Aldrich flew into a rage and threatened to kill his grandparents when they told them they had sold their house and planned to move to Florida in June 2021, according to media reports based on official records.
The incident ended with a SWAT team swarming Aldrich’s mother’s home, more than a year before he allegedly stormed an LGBTQ nightclub in Colorado Springs and killed five people.
The results in the 2021 bomb-threat incident are under seal and it’s not clear whether the charges were dismissed, it is puzzling why Aldrich still had access to deadly weapons after the incident.
Authorities at the time said no explosives were found, but gun-control advocates have asked why police didn’t use Colorado’s “red flag” laws to seize the weapons Aldrich’s mother says her son had.
Allen declined to answer questions related to the 2021 bomb threat following Wednesday’s court hearing.
The weekend assault took place at a nightclub known as a sanctuary for the LGBTQ community in this mostly conservative city of about 480,000 about 70 miles south of Denver.
A longtime Club Q patron who was shot said the club’s reputation made it a target. Speaking in a video statement released by UC Health Memorial Hospital, Ed Sanders said he thought about what he would do in a mass shooting after the 2016 massacre of 49 people at the Pulse gay nightclub in Orlando, Florida.
“I think this incident underlines the fact that LGBT people need to be loved,” said Sanders, 63. “I want to be resilient. I’m a survivor.
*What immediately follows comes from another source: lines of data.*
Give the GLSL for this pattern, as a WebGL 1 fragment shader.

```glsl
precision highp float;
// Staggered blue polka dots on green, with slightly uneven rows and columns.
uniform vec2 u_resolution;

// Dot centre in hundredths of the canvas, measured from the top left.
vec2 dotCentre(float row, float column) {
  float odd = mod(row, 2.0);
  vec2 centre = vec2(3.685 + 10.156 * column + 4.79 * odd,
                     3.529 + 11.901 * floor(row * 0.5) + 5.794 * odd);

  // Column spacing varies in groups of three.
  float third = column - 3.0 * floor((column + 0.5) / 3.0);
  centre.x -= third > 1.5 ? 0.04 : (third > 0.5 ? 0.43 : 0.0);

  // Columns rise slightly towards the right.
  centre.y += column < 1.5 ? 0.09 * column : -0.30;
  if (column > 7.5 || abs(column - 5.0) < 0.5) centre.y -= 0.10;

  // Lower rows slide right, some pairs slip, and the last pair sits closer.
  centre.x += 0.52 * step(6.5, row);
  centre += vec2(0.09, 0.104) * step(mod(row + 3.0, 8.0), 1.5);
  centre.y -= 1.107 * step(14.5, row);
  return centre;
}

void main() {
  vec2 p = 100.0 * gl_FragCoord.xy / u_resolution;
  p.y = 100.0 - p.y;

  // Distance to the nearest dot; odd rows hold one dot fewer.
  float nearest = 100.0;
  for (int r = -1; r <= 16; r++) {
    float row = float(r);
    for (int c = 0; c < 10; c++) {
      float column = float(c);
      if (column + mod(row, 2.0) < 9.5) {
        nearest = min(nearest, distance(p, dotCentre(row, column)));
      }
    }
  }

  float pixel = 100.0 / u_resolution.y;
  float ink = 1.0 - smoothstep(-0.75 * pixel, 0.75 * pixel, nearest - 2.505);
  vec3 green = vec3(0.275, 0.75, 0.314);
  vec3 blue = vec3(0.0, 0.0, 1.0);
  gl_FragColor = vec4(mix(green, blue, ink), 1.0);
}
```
I’m not going to be taken out by some sick person.”
Authorities said Aldrich used a long rifle and was stopped by two club patrons including former Army Major Richard Fierro, who told reporters that he took a handgun from Aldrich, hit the attacker with it and pinned down the assailant with help from another person until police arrived.
The victims were Raymond Green Vance, 22, a Colorado Springs native who was saving money to get his own apartment; Ashley Paugh, 35, a mother who helped find homes for foster children; Daniel Aston, 28, who had worked at the club as a bartender and entertainer; Kelly Loving, 40, whose sister described her as “caring and sweet”; and Derrick Rump, 38, another club bartender known for his wit.
A database run by the AP, USA Today and Northeastern University that tracks every mass killing in America going back to 2006 shows that the U.S. has now had 40 mass killings so far in 2022. That compares with 45 for all of 2019, the highest year in the database, which defines a mass killing as at least four people killed, not including the killer.